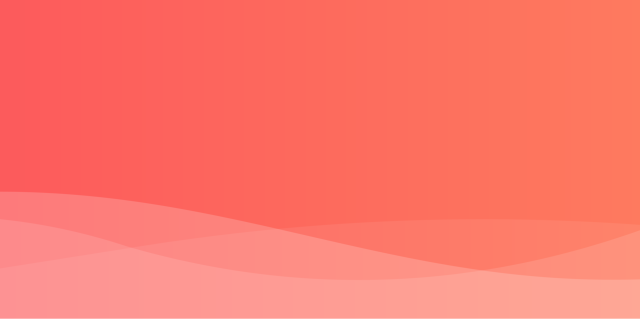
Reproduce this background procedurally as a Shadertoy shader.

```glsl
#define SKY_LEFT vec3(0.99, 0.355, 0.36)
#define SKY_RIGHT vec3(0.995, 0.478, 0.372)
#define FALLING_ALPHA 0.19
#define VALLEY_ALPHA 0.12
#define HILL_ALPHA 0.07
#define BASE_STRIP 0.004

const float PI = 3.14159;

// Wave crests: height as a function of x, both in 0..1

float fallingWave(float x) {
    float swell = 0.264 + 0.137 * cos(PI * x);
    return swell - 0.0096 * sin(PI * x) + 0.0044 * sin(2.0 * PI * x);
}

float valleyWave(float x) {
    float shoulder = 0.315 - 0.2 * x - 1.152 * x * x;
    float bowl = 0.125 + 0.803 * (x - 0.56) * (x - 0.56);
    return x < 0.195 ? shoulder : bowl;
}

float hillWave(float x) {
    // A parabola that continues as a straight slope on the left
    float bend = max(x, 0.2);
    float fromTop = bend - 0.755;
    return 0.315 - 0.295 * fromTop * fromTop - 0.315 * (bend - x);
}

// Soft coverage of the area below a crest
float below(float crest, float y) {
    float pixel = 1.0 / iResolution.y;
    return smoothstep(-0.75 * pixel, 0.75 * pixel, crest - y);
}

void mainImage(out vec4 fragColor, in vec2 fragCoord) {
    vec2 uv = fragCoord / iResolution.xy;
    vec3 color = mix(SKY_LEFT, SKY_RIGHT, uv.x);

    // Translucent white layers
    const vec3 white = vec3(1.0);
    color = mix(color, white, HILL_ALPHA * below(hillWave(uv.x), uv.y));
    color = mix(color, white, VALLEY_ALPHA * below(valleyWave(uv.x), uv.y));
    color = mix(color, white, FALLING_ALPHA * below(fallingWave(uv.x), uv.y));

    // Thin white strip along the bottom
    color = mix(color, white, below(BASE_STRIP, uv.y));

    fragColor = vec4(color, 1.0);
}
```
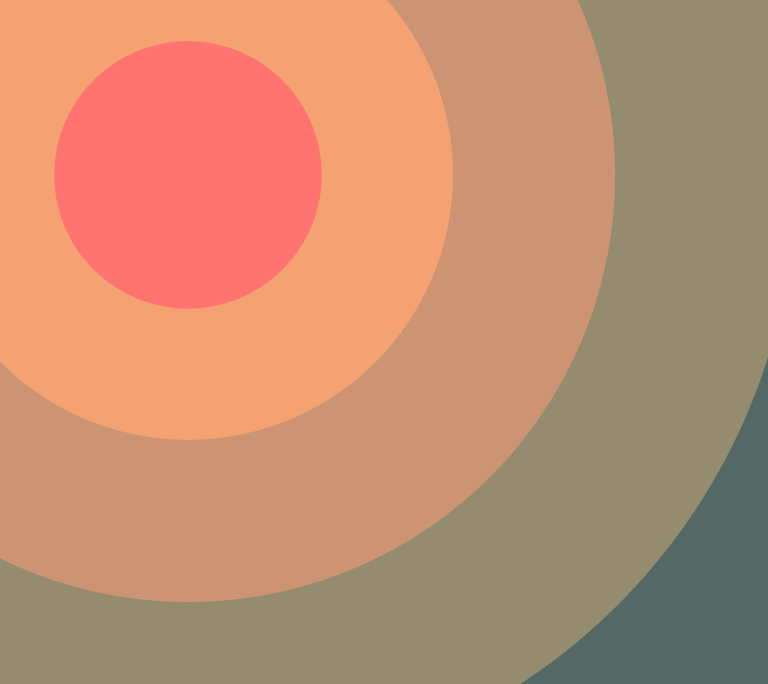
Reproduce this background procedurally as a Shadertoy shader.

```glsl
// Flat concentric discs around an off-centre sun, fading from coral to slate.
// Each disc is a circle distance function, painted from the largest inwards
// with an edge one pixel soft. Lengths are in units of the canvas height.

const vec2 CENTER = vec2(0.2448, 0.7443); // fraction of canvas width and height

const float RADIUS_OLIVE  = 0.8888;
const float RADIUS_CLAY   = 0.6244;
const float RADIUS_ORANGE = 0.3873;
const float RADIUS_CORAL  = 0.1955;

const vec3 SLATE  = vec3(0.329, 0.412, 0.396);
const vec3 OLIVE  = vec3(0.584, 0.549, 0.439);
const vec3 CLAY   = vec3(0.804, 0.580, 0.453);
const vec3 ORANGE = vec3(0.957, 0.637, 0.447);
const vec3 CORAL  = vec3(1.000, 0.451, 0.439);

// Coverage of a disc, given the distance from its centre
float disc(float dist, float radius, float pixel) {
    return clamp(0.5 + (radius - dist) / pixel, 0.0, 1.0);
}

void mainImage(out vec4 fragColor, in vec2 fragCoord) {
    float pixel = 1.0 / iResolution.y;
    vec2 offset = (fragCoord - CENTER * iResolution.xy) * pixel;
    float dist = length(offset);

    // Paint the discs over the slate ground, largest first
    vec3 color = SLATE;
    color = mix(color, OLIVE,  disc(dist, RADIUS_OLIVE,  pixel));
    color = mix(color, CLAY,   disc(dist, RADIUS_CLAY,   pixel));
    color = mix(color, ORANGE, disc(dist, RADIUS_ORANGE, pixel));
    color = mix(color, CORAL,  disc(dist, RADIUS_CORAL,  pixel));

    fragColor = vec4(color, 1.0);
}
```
━━━━━━━━━━
Would you please output each record exactly, leaving the images out?

Reproduce this background procedurally as a Shadertoy shader.

```glsl
#define SKY_LEFT vec3(0.99, 0.355, 0.36)
#define SKY_RIGHT vec3(0.995, 0.478, 0.372)
#define FALLING_ALPHA 0.19
#define VALLEY_ALPHA 0.12
#define HILL_ALPHA 0.07
#define BASE_STRIP 0.004

const float PI = 3.14159;

// Wave crests: height as a function of x, both in 0..1

float fallingWave(float x) {
    float swell = 0.264 + 0.137 * cos(PI * x);
    return swell - 0.0096 * sin(PI * x) + 0.0044 * sin(2.0 * PI * x);
}

float valleyWave(float x) {
    float shoulder = 0.315 - 0.2 * x - 1.152 * x * x;
    float bowl = 0.125 + 0.803 * (x - 0.56) * (x - 0.56);
    return x < 0.195 ? shoulder : bowl;
}

float hillWave(float x) {
    // A parabola that continues as a straight slope on the left
    float bend = max(x, 0.2);
    float fromTop = bend - 0.755;
    return 0.315 - 0.295 * fromTop * fromTop - 0.315 * (bend - x);
}

// Soft coverage of the area below a crest
float below(float crest, float y) {
    float pixel = 1.0 / iResolution.y;
    return smoothstep(-0.75 * pixel, 0.75 * pixel, crest - y);
}

void mainImage(out vec4 fragColor, in vec2 fragCoord) {
    vec2 uv = fragCoord / iResolution.xy;
    vec3 color = mix(SKY_LEFT, SKY_RIGHT, uv.x);

    // Translucent white layers
    const vec3 white = vec3(1.0);
    color = mix(color, white, HILL_ALPHA * below(hillWave(uv.x), uv.y));
    color = mix(color, white, VALLEY_ALPHA * below(valleyWave(uv.x), uv.y));
    color = mix(color, white, FALLING_ALPHA * below(fallingWave(uv.x), uv.y));

    // Thin white strip along the bottom
    color = mix(color, white, below(BASE_STRIP, uv.y));

    fragColor = vec4(color, 1.0);
}
```
Reproduce this background procedurally as a Shadertoy shader.

```glsl
// Flat concentric discs around an off-centre sun, fading from coral to slate.
// Each disc is a circle distance function, painted from the largest inwards
// with an edge one pixel soft. Lengths are in units of the canvas height.

const vec2 CENTER = vec2(0.2448, 0.7443); // fraction of canvas width and height

const float RADIUS_OLIVE  = 0.8888;
const float RADIUS_CLAY   = 0.6244;
const float RADIUS_ORANGE = 0.3873;
const float RADIUS_CORAL  = 0.1955;

const vec3 SLATE  = vec3(0.329, 0.412, 0.396);
const vec3 OLIVE  = vec3(0.584, 0.549, 0.439);
const vec3 CLAY   = vec3(0.804, 0.580, 0.453);
const vec3 ORANGE = vec3(0.957, 0.637, 0.447);
const vec3 CORAL  = vec3(1.000, 0.451, 0.439);

// Coverage of a disc, given the distance from its centre
float disc(float dist, float radius, float pixel) {
    return clamp(0.5 + (radius - dist) / pixel, 0.0, 1.0);
}

void mainImage(out vec4 fragColor, in vec2 fragCoord) {
    float pixel = 1.0 / iResolution.y;
    vec2 offset = (fragCoord - CENTER * iResolution.xy) * pixel;
    float dist = length(offset);

    // Paint the discs over the slate ground, largest first
    vec3 color = SLATE;
    color = mix(color, OLIVE,  disc(dist, RADIUS_OLIVE,  pixel));
    color = mix(color, CLAY,   disc(dist, RADIUS_CLAY,   pixel));
    color = mix(color, ORANGE, disc(dist, RADIUS_ORANGE, pixel));
    color = mix(color, CORAL,  disc(dist, RADIUS_CORAL,  pixel));

    fragColor = vec4(color, 1.0);
}
```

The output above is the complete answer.